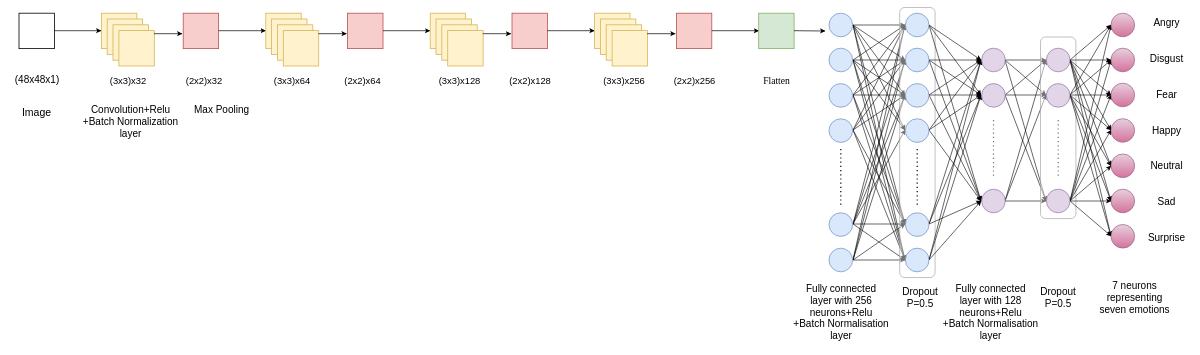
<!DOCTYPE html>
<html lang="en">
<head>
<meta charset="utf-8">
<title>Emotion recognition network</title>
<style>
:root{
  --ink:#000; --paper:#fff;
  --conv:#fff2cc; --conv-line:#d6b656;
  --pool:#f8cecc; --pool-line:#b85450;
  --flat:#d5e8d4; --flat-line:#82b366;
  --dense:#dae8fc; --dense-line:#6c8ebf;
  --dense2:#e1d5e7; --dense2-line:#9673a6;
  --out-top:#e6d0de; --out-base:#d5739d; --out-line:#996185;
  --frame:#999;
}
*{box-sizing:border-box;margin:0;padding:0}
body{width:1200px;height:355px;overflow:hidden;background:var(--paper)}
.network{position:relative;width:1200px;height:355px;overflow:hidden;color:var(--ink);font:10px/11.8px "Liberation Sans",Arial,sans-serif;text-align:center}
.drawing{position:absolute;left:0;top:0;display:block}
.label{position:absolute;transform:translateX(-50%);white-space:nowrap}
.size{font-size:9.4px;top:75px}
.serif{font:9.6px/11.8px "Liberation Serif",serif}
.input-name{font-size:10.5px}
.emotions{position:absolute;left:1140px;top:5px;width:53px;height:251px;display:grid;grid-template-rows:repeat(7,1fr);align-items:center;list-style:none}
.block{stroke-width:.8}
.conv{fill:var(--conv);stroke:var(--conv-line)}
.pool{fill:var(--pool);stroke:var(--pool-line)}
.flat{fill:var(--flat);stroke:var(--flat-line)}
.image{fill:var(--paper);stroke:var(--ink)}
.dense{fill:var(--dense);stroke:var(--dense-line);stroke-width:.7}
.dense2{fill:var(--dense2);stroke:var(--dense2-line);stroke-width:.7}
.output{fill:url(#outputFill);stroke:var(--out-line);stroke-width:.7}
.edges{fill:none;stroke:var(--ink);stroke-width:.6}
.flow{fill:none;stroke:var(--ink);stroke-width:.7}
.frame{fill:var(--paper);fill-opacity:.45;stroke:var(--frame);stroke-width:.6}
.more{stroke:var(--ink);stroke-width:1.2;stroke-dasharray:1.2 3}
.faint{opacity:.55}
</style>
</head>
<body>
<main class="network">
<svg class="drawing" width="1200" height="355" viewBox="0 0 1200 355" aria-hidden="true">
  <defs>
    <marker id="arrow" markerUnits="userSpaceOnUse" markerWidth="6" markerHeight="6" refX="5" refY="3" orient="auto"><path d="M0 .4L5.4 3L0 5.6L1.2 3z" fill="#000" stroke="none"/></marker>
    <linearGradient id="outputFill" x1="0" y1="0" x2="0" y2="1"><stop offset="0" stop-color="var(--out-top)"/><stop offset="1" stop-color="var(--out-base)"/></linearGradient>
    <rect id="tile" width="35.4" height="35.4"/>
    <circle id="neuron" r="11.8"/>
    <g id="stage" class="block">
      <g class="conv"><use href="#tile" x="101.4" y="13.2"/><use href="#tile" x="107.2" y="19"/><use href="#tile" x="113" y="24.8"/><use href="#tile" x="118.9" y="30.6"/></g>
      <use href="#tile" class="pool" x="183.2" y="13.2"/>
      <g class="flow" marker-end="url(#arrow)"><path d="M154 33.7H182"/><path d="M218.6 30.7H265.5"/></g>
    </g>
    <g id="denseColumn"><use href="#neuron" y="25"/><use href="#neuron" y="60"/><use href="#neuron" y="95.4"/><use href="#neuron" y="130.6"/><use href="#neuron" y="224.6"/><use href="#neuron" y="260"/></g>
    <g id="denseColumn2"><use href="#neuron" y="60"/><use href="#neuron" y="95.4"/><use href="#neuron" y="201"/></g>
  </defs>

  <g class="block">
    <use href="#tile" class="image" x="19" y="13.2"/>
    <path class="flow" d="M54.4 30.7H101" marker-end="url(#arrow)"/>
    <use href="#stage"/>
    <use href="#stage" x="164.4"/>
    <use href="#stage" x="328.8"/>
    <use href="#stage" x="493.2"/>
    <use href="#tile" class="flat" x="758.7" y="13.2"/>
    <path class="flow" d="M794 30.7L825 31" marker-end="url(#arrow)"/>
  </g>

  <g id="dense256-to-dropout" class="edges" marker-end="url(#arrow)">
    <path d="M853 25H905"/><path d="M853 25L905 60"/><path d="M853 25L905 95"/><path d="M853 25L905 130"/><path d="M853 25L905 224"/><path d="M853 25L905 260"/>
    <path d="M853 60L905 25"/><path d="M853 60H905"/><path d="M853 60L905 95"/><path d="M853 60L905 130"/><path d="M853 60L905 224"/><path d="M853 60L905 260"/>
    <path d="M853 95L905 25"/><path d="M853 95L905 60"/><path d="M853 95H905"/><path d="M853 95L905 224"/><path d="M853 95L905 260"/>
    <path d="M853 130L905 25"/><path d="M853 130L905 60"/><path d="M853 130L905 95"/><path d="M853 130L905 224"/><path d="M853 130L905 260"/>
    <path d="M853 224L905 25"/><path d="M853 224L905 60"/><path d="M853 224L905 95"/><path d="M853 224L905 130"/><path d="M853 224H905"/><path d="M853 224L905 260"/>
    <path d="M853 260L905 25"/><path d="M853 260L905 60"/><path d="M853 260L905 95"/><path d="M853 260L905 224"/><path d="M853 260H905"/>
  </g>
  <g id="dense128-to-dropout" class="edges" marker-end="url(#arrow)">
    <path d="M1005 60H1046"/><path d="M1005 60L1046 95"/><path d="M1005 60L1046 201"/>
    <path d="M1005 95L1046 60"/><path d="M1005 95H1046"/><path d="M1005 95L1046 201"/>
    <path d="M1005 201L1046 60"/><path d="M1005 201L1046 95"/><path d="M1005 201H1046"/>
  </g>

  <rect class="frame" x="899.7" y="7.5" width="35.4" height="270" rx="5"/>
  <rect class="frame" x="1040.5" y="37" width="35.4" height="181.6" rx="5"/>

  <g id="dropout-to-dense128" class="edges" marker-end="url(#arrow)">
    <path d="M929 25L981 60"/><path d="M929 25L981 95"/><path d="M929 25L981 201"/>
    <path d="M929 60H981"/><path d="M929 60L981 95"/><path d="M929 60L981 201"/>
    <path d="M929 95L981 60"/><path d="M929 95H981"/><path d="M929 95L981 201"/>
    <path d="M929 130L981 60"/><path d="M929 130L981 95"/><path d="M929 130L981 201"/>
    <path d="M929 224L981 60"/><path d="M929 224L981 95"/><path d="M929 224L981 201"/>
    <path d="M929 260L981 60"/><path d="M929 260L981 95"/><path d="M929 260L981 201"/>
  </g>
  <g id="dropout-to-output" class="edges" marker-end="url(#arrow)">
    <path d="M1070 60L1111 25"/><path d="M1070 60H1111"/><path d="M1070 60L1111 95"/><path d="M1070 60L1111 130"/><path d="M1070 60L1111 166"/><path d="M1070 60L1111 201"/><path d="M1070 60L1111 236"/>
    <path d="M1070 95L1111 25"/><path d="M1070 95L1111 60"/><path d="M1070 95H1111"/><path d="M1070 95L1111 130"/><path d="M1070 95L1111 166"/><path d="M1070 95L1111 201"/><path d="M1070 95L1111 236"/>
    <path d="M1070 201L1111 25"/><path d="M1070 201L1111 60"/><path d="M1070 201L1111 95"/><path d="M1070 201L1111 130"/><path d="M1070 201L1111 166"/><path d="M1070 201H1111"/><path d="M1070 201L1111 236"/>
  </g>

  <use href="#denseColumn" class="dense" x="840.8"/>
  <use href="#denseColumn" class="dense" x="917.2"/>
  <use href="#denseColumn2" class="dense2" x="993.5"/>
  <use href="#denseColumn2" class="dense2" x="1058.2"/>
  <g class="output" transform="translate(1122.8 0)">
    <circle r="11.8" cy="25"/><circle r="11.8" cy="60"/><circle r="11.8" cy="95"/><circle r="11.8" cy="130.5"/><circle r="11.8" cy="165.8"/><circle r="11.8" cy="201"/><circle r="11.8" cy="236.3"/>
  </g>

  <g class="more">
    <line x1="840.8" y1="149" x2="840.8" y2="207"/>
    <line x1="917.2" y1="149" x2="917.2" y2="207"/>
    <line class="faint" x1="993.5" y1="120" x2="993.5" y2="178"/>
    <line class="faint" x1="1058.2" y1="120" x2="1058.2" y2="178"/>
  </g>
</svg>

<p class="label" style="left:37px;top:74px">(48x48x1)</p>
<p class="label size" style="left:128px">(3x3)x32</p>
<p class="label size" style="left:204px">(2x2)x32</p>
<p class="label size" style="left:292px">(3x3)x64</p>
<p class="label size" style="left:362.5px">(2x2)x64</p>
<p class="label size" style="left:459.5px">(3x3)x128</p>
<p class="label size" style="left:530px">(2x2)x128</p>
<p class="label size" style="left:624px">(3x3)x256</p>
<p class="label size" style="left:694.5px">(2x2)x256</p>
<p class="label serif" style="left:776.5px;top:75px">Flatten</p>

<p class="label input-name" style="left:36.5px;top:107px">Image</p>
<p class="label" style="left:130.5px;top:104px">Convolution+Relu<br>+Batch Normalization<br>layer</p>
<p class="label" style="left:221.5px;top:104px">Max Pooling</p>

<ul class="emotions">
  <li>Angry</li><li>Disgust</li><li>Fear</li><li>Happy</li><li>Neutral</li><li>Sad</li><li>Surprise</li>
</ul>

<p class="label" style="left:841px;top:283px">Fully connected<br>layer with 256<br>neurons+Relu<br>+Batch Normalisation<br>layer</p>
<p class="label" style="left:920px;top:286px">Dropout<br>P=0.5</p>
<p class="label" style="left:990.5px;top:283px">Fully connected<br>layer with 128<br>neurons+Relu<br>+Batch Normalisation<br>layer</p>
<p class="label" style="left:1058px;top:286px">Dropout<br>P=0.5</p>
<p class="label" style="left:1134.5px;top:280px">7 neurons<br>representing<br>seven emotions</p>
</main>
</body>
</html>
■ ■ ■
Work to complete:
Show all lines from the records above where the word "stage" occurs.

Response to this task:
    <g id="stage" class="block">
    <use href="#stage"/>
    <use href="#stage" x="164.4"/>
    <use href="#stage" x="328.8"/>
    <use href="#stage" x="493.2"/>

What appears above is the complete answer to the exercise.